From virtually all perspectives – early Greek philosopher to twentieth-century specialist – there is agreement that artistic creativity and inspiration involve, indeed require, a dipping into pre-rational or irrational sources while maintaining ongoing contact with reality and “life at the surface” The degree to which individuals can, or desire to , “summon up the depths” is among the more fascinating individual differences. Many highly creative and accomplished writers, composers, and artists functioning essentially within the rational world, without losing access to their psychic “underground”… The integration of these deeper, truly irrational sources with more logical processes can be a torturous task, but, if successful, the resulting work often bears a unique stamp, a “touch of fire,” for what it has been through.

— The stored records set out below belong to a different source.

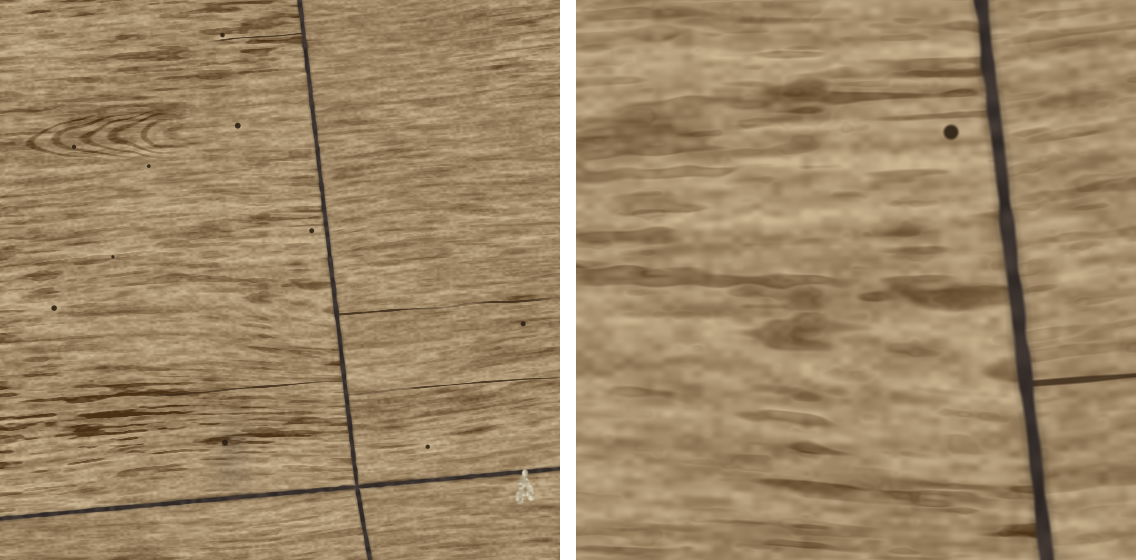
Left, the full canvas; right, a detail of the centre.
Write a three.js fragment shader that draws this texture.

```glsl
// Worn oak-look floor planks with streaky grain, split by two slanting dark joints.
#define JOINT_X 0.535
#define JOINT_LEAN 0.118
#define JOINT_Y 0.074
#define JOINT_RISE 0.089
#define JOINT_HALF 0.0038
#define GRAIN_SLOPE 0.06
#define EDGE 0.0015
#define HOLE_CELLS 6.0
#define DARK_WOOD vec3(0.37, 0.27, 0.155)
#define LIGHT_WOOD vec3(0.76, 0.67, 0.53)
#define CRACK_COLOR vec3(0.24, 0.17, 0.10)
#define JOINT_COLOR vec3(0.21, 0.18, 0.165)

varying vec2 vUv;

float hash(vec2 p) {
  vec3 q = fract(vec3(p.xyx) * 0.1031);
  q += dot(q, q.yzx + 33.33);
  return fract((q.x + q.y) * q.z);
}

float noise(vec2 p) {
  vec2 i = floor(p), f = fract(p);
  f = f * f * (3.0 - 2.0 * f);
  return mix(mix(hash(i), hash(i + vec2(1.0, 0.0)), f.x),
             mix(hash(i + vec2(0.0, 1.0)), hash(i + vec2(1.0)), f.x), f.y);
}

float spot(vec2 p, vec2 center, vec2 size) {
  vec2 d = (p - center) / size;
  return exp(-dot(d, d));
}

float segment(vec2 p, vec2 a, vec2 b) {
  vec2 ab = b - a;
  return length(p - a - ab * clamp(dot(p - a, ab) / dot(ab, ab), 0.0, 1.0));
}

// Nested crescents of a cathedral figure, opening to the right
float crescents(vec2 p) {
  vec2 d = p - vec2(0.05, 0.748 + 0.05 * (p.x - 0.05));
  d.y += 0.010 * (noise(p * vec2(18.0, 30.0)) - 0.5);
  float bend = d.x - 85.0 * d.y * d.y + 0.025 * noise(p * 25.0);
  float ring = 0.5 + 0.5 * sin(bend * 125.0);
  float mask = smoothstep(-0.02, 0.01, bend) * (1.0 - smoothstep(0.20, 0.32, d.x));
  return smoothstep(0.5, 0.95, ring) * mask * (1.0 - smoothstep(0.030, 0.044, abs(d.y)));
}

// Long splits running out from the upright joint, fading in places
float cracks(vec2 p, float along, float right) {
  float ink = 0.0;
  for (int i = 0; i < 2; i++) {
    float n = float(i);
    float level = mix(0.94 - 0.62 * n, 0.437 - 0.141 * n, right);
    float reach = mix(0.18 + 0.20 * n, 0.42, right);
    float y = level + 0.08 * along + 0.004 * (noise(vec2(p.x * 14.0, n)) - 0.5);
    float thick = 0.0016 * noise(vec2(p.x * 30.0, 7.0 + n));
    float line = 1.0 - smoothstep(thick, thick + EDGE, abs(p.y - y));
    line *= mix(1.0, smoothstep(0.2, 0.6, noise(vec2(p.x * 17.0, 4.0 + n))), 0.6);
    ink += line * (1.0 - smoothstep(reach * 0.8, reach, abs(along)));
  }
  return min(ink, 1.0);
}

// Sparse pinholes, at most one in each cell
float pinholes(vec2 p) {
  vec2 cell = floor(p * HOLE_CELLS);
  vec2 center = 0.2 + 0.6 * vec2(hash(cell + 3.1), hash(cell + 8.7));
  float d = length(fract(p * HOLE_CELLS) - center) / HOLE_CELLS;
  float radius = mix(0.0012, 0.0045, hash(cell + 15.0));
  return step(0.74, hash(cell + 21.0)) * (1.0 - smoothstep(radius, radius + 0.0025, d));
}

void main() {
  vec2 p = vUv;
  float down = 1.0 - p.y;
  float along = p.x - JOINT_X - JOINT_LEAN * down - 0.06 * max(down - 0.87, 0.0);
  float above = p.y - JOINT_Y - JOINT_RISE * p.x;
  float right = step(0.0, along), upper = step(0.0, above);
  float left = upper * (1.0 - right);
  float plank = right + 2.0 * (1.0 - upper);

  // Grain coordinates, bent by slow waves and a shallow arch on the left
  vec2 g = p + vec2(plank * 7.3, plank * 3.7);
  g.y -= (GRAIN_SLOPE + 0.03 * right) * p.x - 0.022 * noise(g * vec2(3.0, 6.0));
  g.y += left * 0.075 * p.x * spot(p, vec2(0.62, 0.40), vec2(0.28, 0.10));
  float broad = noise(g * vec2(3.0, 13.0)) - 0.5;
  float patches = noise(g * vec2(4.0, 10.0) + 40.0);
  float lines = noise(g * vec2(4.5, 135.0) + 11.0) - 0.5;
  float fiber = noise(g * vec2(15.0, 165.0)) - 0.5;
  float fine = noise(g * vec2(55.0, 240.0)) - 0.5;
  float grit = noise(p * vec2(170.0, 250.0)) - 0.5;
  float pores = noise(g * vec2(13.0, 150.0) + 70.0) + 0.45 * fine;
  float nicks = noise(g * vec2(32.0, 185.0) + 25.0) + 0.3 * grit;

  // Streaks are denser on the upper left plank and in its worn lower band
  float worn = left * spot(p, vec2(0.20, 0.24), vec2(0.27, 0.075));
  float density = mix(0.6, 1.0, left) * (0.35 + patches) + 0.5 * worn;
  float streak = smoothstep(0.60, 0.84, pores) * density;
  float nick = smoothstep(0.66, 0.88, nicks) * (0.4 + 0.6 * patches);
  float tone = 0.76 + 0.24 * broad + 0.30 * lines * density + 0.28 * fiber;
  tone += 0.32 * fine + 0.24 * grit - 0.46 * streak - 0.30 * nick;
  tone -= 0.10 * worn + 0.42 * crescents(p) + 0.04 * right + 0.04 * (1.0 - upper);
  vec3 color = mix(DARK_WOOD, LIGHT_WOOD, clamp(tone, -0.2, 1.08));
  color = mix(color, vec3(0.36, 0.30, 0.24), 0.3 * spot(p, vec2(0.415, 0.19), vec2(0.03, 0.07)));

  // Splits and holes
  color = mix(color, CRACK_COLOR, 0.85 * upper * cracks(p, along, right));
  color = mix(color, CRACK_COLOR * 0.7, 0.9 * pinholes(p));

  // Joints with a soft shaded rim
  float gap = min(abs(along), abs(above)) + 0.002 * (noise(p * 75.0) - 0.5);
  color *= 1.0 - 0.15 * (1.0 - smoothstep(JOINT_HALF, JOINT_HALF * 2.4, gap));
  vec3 filler = JOINT_COLOR * (0.8 + 0.5 * noise(p * 110.0));
  color = mix(filler, color, smoothstep(JOINT_HALF - EDGE, JOINT_HALF + EDGE, gap));

  // Pale forked chip near the lower joint
  vec2 fork = vec2(0.938, 0.154);
  float chip = min(segment(p, fork, vec2(0.930, 0.106)), segment(p, fork, vec2(0.948, 0.112)));
  chip += 0.010 * (noise(p * 95.0) - 0.5);
  color = mix(vec3(0.74, 0.70, 0.60) + 0.3 * grit, color, smoothstep(0.003, 0.009, chip));
  gl_FragColor = vec4(color, 1.0);
}
```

So, like Byron, the artist’s task is to be able to oscillate from life at the surface and the subterranean depths. Perhaps there’s a little madness on this odyssey, but I would argue that certain kinds of madness are necessary for good art. Whether you’re temperament is even-keeled or manic depressive, if you’re inclined to create don’t fear to tread paths that might seem a little crazy to the outside observer.

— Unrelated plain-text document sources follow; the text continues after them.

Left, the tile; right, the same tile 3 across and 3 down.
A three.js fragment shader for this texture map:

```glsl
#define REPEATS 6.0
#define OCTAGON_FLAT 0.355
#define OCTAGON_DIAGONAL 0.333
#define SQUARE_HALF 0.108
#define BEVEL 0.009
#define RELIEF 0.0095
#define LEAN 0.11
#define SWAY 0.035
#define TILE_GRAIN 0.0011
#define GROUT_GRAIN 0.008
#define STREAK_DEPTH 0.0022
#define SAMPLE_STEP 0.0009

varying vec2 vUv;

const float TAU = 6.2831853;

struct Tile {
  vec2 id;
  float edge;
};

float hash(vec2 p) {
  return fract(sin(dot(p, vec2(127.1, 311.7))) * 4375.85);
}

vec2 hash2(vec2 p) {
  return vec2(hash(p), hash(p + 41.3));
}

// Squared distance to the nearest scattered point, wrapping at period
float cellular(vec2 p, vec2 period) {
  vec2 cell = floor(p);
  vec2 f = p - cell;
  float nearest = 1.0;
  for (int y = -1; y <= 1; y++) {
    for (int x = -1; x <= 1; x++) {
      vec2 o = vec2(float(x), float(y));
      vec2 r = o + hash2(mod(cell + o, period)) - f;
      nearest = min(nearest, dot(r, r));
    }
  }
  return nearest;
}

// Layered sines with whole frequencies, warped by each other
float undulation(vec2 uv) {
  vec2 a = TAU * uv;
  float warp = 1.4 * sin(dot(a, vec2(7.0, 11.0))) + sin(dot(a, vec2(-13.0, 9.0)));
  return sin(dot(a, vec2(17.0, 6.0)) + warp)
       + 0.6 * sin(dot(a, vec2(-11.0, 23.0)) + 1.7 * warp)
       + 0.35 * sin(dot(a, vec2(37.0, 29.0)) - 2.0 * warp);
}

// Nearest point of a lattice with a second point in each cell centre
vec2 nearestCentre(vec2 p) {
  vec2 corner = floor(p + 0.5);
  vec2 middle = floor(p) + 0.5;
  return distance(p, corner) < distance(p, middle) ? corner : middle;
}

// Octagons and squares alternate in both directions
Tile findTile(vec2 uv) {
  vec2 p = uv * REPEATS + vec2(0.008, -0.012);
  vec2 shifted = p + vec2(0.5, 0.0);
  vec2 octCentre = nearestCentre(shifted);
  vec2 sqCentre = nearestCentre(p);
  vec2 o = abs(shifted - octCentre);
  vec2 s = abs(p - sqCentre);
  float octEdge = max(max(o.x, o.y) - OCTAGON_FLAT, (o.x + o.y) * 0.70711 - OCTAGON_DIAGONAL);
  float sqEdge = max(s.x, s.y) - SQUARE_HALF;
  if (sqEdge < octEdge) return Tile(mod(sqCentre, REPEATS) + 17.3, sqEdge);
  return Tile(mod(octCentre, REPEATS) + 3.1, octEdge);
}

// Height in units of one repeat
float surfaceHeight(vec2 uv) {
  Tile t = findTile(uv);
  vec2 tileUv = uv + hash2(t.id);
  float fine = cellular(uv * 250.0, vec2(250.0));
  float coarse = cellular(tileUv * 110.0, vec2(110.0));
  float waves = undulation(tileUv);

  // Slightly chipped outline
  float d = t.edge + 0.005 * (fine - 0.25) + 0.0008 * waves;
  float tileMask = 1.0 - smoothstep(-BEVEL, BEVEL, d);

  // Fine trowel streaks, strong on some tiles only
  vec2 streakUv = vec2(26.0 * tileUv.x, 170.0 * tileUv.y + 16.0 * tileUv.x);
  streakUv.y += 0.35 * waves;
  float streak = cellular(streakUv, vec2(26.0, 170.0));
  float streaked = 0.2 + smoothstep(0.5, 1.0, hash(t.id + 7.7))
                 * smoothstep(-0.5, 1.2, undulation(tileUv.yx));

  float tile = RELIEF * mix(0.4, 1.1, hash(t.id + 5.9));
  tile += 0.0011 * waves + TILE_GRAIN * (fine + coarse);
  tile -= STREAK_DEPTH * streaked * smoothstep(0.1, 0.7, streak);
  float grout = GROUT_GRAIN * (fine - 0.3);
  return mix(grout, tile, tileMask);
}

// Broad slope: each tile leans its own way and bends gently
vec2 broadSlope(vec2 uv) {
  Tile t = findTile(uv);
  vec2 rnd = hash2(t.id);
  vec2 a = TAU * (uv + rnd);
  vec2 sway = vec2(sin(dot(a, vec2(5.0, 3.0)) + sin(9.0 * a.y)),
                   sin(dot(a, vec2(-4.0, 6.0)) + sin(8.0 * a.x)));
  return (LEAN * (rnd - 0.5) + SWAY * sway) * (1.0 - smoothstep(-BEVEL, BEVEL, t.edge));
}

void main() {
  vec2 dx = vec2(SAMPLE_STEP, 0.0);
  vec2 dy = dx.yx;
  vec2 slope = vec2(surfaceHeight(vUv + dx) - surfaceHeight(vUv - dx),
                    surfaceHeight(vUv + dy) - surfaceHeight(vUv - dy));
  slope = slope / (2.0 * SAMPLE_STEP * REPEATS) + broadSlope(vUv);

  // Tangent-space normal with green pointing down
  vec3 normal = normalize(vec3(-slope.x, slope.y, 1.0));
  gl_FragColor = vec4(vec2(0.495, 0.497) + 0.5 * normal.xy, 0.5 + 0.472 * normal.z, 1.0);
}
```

Seven Sketches for Inter Æons


I am working on a larger piece of poetry, which will take me a good deal of time to complete. I enjoy the poetic process because, if nothing else it affords me the opportunity return to my most natural state; namely the exploration in that liminal zone where I can test the limits of sanity in search of truth. The trick is not to get lost there – I suppose the embers of madness will always burn in my mind.

I use the Haiku form to sketch poetic works I intend to develop further in the future, as well as some directed narrative reflections. What I share here is by no means complete, instead it should give the readers of this blog a sense of the project I am working on. It should be a fun process of sharing some of these fragments as the larger work, which I hope will survey the history of salvation between Eden and the Heavenly Zion, takes shape.

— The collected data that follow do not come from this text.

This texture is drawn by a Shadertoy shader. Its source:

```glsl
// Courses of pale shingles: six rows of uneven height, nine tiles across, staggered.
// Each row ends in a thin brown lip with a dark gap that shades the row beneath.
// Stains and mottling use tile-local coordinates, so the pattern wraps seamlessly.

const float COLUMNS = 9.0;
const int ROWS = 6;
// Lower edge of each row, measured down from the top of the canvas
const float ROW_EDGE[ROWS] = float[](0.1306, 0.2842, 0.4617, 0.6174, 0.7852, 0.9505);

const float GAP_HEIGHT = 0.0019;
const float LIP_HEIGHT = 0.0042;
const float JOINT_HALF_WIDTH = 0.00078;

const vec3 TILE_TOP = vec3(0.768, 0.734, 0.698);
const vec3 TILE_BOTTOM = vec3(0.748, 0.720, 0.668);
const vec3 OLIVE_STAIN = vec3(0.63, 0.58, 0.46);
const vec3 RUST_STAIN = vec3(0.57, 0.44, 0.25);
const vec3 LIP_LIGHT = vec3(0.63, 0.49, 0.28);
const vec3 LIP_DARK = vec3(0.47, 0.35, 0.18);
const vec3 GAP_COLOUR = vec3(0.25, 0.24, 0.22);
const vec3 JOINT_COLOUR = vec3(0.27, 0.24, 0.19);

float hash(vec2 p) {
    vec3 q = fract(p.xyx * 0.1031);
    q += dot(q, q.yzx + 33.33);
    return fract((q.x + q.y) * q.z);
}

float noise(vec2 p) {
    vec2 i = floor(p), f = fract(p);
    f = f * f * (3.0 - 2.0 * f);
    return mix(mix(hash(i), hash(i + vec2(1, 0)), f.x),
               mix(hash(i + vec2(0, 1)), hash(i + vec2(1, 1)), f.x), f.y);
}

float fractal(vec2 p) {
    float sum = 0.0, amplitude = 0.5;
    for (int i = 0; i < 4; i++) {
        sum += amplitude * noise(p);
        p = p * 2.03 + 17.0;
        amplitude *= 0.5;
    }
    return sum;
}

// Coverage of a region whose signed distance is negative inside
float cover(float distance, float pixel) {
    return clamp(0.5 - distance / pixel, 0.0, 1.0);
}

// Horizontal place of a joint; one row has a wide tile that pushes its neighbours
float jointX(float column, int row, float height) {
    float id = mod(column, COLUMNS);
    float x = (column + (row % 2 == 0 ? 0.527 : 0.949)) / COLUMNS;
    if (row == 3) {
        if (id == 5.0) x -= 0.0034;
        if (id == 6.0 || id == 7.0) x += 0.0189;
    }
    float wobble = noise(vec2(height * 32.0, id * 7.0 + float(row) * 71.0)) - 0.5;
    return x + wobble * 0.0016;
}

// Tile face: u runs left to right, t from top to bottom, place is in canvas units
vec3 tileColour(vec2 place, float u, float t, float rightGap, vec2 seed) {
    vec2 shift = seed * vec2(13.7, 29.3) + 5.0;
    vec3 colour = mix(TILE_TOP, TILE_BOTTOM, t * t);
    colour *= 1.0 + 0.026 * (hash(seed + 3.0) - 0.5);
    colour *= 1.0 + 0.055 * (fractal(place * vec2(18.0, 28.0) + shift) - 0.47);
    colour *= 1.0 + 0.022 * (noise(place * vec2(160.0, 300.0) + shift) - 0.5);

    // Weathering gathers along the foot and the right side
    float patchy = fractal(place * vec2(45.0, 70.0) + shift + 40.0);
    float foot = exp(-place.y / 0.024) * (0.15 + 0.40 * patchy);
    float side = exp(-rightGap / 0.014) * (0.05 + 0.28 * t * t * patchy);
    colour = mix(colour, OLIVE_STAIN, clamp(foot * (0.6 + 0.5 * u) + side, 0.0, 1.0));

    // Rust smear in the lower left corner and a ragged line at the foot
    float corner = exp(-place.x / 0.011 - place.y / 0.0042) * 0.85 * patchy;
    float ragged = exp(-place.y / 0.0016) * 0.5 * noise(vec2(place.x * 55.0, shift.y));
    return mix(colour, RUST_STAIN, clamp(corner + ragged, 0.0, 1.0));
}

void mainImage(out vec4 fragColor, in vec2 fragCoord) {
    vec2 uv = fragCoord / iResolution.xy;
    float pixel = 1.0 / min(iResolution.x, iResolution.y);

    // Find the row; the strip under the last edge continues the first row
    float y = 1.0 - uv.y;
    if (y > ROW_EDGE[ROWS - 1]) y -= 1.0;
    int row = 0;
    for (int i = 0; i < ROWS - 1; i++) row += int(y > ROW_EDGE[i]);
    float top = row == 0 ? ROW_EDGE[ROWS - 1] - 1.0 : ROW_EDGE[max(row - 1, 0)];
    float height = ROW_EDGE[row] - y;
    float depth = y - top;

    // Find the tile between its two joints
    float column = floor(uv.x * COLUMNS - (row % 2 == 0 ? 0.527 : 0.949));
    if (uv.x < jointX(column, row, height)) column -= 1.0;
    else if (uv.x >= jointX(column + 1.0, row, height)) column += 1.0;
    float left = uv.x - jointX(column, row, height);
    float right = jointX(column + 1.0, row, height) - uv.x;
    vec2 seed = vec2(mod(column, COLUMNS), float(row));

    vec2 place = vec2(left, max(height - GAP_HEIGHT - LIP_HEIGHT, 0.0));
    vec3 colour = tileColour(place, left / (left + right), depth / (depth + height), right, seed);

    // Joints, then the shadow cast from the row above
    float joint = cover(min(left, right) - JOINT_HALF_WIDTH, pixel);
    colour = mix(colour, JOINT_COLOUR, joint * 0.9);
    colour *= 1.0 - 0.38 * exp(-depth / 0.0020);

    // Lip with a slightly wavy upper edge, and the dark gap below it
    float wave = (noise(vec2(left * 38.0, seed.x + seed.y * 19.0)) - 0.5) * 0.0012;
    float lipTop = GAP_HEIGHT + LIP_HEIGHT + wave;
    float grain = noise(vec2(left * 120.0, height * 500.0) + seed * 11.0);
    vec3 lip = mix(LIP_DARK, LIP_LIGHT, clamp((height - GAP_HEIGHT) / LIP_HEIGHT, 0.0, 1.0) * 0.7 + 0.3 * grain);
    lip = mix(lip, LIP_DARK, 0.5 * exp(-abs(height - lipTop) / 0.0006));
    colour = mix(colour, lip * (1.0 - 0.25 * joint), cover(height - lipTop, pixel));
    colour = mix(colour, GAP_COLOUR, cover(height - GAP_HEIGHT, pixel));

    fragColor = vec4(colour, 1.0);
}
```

Sketches for Inter Æons

I. The Eternal Law

First in Beauty’s Truth –

The Infinite must also be

the first in power.

II. Our First Garden

Enlightenment’s Age

is a return to Eden

And to our first fall.

III. Chaos Theory

The negative space

opens possibilities

for good or for ill.

IV. Arboreal Calvary

So the tree inhales

an oxidized carbon death

and exhales new life.

V. Pedagogy of Violence

Eagle’s talons tear

iridescent salmon flesh –

the beauty in pain.

VI. The Present Age

Sempiternal rose

always blooms and always dies

under lucid skies.

VII. The Heavens

Seven Dimensions –

Permeate all creation;

present now within.





Four Quartets over at Eclectic Orthodoxy


[The Above Image ‘The Fire and the Rose are One” by Makoto Fujimura is a work inspired by Eliot’s final Quartet ‘Little Gidding’. To see more of Fujimura’s work inspired by Eliot, see his Four Quartets Gallery at]

Fr. Aidan Kimel is back to his meditations on TS Eliot’s Four Quartets. This work by Eliot is immense in scope and difficulty, but to the patient reader it yields treasures that are dearly earned and forever unspoiled. I might tackle a longer reflection on this work someday, but for now I am grateful for the yeoman’s work that Fr. Kimel is doing for all of us who love Eliot and his poetry.

Here is his second meditation on Little Gidding III which comprises part of Eliot’s final Quartet dealing primarily with the element of fire.

Here is the link to Kimel’s Meditations on Eliot’s Four Quartets to date.

Demons & Thieves – A Novel by Brae Wyckoff



Brae Wyckoff is the founder of San Diego Kingdom Writers Association, and acclaimed fantasy author (and incidentally, a dear friend). Brae has taken his talent for storytelling and branched out of fantasy into a piece of historical fiction that still bears his uncanny knack for the extraordinary that traces the story of the two thieves on the cross. It will be coming out this month and it is well worth taking a look.

For more info see Brae’s Website: Demons & Thieves